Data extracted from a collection

========

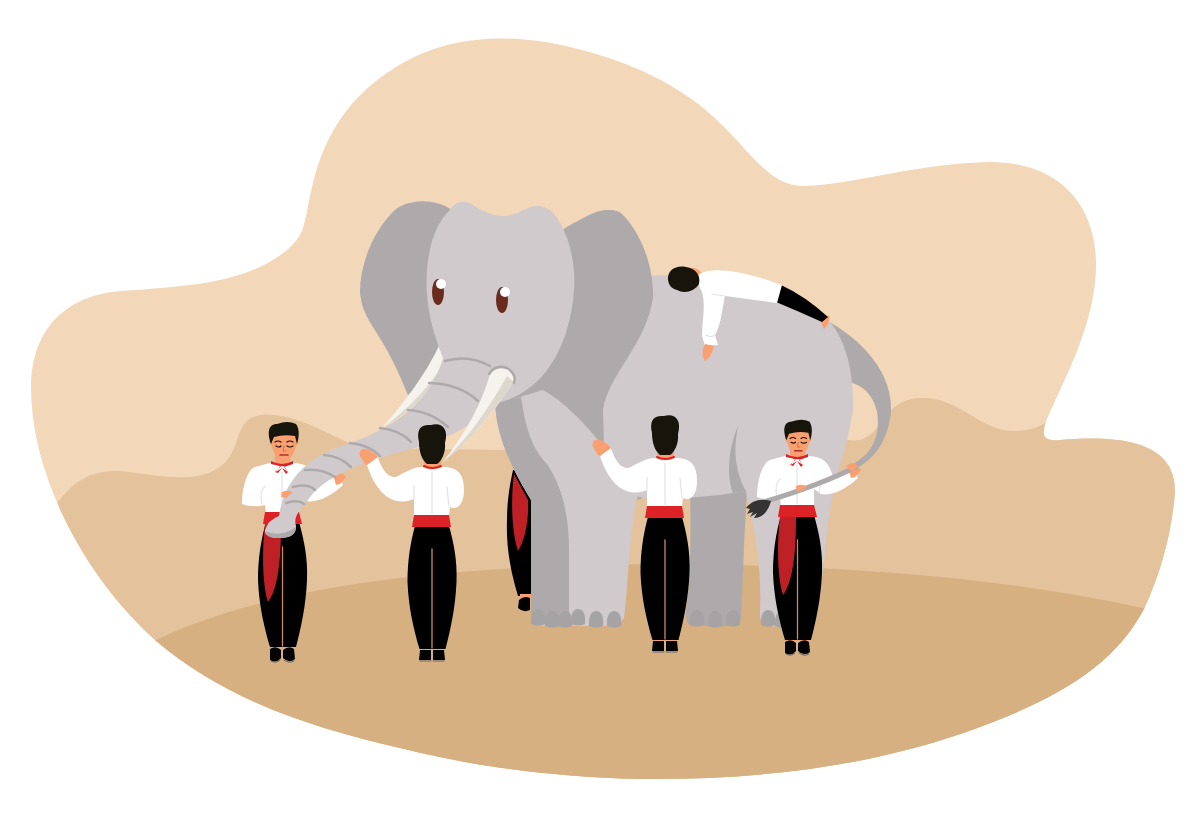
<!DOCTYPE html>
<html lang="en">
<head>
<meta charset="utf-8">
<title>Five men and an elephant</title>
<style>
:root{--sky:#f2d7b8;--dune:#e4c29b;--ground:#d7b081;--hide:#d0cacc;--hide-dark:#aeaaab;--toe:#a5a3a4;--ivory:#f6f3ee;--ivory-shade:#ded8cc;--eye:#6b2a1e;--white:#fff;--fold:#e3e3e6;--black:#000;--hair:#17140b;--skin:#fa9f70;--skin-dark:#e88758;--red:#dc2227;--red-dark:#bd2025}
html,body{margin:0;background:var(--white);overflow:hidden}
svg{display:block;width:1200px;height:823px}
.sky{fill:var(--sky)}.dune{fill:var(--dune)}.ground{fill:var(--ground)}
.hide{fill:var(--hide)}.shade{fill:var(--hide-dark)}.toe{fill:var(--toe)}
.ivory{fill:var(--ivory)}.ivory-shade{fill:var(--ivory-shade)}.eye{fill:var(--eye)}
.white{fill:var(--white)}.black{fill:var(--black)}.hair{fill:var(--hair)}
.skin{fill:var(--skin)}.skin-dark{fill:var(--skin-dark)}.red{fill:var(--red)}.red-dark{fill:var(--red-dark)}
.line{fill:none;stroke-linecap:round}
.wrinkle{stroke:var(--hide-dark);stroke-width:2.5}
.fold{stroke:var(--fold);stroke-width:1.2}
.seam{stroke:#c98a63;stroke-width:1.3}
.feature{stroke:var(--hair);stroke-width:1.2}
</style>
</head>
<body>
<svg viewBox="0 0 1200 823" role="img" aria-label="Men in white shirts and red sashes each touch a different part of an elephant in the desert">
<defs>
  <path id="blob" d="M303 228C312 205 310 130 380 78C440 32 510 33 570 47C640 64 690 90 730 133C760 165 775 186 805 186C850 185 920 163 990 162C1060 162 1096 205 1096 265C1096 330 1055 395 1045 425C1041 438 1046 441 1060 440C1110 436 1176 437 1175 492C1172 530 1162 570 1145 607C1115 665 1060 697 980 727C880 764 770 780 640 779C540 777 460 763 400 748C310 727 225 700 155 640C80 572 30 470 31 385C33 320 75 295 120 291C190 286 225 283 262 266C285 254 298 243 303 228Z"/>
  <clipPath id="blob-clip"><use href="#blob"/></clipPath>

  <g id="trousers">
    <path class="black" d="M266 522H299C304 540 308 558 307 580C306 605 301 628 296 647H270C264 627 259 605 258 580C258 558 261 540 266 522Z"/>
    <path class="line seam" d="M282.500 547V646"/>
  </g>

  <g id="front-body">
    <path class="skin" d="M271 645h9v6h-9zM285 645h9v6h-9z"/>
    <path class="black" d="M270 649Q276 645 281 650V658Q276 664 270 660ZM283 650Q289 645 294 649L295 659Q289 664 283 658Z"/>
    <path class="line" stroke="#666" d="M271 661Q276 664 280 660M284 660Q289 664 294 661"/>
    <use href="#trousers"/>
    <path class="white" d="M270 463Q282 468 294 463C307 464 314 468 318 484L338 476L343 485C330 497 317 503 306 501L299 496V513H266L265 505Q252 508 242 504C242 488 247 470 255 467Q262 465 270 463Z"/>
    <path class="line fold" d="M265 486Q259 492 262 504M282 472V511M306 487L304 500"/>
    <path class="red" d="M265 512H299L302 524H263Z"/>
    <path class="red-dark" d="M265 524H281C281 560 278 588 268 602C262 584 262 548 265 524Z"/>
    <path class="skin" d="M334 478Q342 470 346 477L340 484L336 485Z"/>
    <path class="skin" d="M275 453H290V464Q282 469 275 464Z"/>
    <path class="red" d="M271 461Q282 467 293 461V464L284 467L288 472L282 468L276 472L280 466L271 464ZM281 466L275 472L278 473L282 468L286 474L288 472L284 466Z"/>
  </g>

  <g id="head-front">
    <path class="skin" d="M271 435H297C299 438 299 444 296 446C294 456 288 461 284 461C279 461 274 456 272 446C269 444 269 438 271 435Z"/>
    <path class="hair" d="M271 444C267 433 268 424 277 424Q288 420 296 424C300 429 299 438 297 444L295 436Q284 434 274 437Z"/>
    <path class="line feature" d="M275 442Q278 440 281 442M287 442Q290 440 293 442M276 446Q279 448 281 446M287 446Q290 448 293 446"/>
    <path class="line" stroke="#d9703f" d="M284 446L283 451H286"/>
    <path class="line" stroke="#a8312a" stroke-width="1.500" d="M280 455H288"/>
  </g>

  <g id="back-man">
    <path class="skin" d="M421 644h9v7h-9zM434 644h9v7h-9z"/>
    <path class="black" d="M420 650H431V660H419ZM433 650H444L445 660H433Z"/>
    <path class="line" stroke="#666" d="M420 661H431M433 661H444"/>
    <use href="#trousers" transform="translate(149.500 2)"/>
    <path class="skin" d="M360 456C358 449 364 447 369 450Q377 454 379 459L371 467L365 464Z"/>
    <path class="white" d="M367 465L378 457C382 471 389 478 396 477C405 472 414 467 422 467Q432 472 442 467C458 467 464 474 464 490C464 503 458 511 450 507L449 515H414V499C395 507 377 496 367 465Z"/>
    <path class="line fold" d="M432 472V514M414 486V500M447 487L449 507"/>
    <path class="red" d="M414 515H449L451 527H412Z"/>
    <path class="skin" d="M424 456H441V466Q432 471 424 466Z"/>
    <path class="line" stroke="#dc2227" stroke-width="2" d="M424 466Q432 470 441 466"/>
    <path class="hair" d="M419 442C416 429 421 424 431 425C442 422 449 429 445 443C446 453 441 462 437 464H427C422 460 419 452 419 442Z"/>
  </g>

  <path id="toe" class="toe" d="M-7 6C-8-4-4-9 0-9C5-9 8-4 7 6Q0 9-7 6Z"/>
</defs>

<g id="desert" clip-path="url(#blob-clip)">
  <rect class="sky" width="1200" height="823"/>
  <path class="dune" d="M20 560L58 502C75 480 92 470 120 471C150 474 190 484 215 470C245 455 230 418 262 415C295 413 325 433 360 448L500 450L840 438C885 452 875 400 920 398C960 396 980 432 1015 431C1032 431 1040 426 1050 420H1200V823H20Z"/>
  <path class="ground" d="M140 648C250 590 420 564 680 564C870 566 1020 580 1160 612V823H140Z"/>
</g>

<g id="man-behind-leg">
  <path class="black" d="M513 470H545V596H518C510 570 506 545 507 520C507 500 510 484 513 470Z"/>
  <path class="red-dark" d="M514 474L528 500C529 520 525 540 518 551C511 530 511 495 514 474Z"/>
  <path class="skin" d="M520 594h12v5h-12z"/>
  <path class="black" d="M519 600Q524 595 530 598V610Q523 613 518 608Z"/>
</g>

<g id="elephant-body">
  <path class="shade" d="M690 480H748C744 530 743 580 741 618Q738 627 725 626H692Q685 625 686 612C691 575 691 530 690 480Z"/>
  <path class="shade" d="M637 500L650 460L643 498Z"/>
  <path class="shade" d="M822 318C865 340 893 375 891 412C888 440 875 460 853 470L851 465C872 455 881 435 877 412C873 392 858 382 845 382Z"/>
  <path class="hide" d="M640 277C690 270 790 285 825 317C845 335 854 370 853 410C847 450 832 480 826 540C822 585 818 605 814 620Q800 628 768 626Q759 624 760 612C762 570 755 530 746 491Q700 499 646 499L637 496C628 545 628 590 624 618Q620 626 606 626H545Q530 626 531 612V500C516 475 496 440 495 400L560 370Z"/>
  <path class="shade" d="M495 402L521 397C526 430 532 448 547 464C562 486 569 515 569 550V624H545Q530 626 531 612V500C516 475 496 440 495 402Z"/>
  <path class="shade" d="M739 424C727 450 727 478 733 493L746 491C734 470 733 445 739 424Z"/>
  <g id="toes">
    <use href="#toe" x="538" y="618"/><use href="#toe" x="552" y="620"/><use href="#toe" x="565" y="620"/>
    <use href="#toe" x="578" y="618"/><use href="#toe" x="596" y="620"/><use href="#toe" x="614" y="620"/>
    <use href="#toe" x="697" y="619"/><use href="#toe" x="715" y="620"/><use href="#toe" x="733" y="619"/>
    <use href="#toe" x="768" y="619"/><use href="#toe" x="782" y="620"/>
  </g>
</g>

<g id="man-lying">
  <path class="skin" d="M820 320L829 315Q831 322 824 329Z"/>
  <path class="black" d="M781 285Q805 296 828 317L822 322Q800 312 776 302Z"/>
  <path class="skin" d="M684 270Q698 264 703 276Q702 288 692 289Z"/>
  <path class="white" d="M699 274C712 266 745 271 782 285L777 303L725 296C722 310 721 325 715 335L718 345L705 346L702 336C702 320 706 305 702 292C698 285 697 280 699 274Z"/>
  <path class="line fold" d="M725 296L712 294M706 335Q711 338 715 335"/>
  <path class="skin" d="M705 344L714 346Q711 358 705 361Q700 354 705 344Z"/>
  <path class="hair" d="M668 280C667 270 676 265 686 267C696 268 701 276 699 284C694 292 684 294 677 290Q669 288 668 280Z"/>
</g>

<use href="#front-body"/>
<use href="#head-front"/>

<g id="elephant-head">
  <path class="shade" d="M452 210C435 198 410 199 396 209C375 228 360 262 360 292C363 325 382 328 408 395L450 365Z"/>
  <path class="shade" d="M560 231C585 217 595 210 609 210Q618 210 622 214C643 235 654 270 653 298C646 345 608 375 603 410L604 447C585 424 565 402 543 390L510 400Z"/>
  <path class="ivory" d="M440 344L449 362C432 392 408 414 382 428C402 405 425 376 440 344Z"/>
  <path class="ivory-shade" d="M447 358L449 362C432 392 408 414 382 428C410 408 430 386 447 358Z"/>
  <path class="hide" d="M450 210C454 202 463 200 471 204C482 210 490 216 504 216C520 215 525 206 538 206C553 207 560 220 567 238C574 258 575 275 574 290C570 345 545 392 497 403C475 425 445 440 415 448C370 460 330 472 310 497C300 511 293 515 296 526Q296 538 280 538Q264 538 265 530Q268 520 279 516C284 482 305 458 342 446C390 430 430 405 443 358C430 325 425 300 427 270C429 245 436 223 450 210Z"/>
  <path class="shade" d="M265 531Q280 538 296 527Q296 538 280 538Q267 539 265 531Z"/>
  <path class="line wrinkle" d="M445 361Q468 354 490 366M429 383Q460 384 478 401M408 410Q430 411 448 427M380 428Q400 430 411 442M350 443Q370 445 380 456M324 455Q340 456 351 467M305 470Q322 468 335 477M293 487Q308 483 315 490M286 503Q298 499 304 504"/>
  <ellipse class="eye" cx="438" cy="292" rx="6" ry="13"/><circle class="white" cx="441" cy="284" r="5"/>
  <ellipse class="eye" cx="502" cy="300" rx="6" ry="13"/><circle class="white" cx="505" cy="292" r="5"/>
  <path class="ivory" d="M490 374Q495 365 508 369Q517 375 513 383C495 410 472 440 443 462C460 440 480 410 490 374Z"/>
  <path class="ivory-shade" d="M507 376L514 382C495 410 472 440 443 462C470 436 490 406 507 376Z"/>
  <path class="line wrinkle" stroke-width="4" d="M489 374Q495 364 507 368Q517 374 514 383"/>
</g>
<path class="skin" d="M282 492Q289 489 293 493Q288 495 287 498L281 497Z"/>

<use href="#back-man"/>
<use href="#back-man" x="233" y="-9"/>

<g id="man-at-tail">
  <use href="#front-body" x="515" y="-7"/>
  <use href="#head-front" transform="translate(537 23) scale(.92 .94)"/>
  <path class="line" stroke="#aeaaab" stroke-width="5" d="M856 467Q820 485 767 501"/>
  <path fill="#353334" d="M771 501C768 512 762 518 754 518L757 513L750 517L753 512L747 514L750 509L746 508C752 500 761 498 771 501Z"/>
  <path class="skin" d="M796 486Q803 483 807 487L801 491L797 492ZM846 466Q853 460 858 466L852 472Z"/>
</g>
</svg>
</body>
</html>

========

**Work to complete**
I need the number of lines in the entries that include "front"; please give that number and nothing else.

**Finished task**
6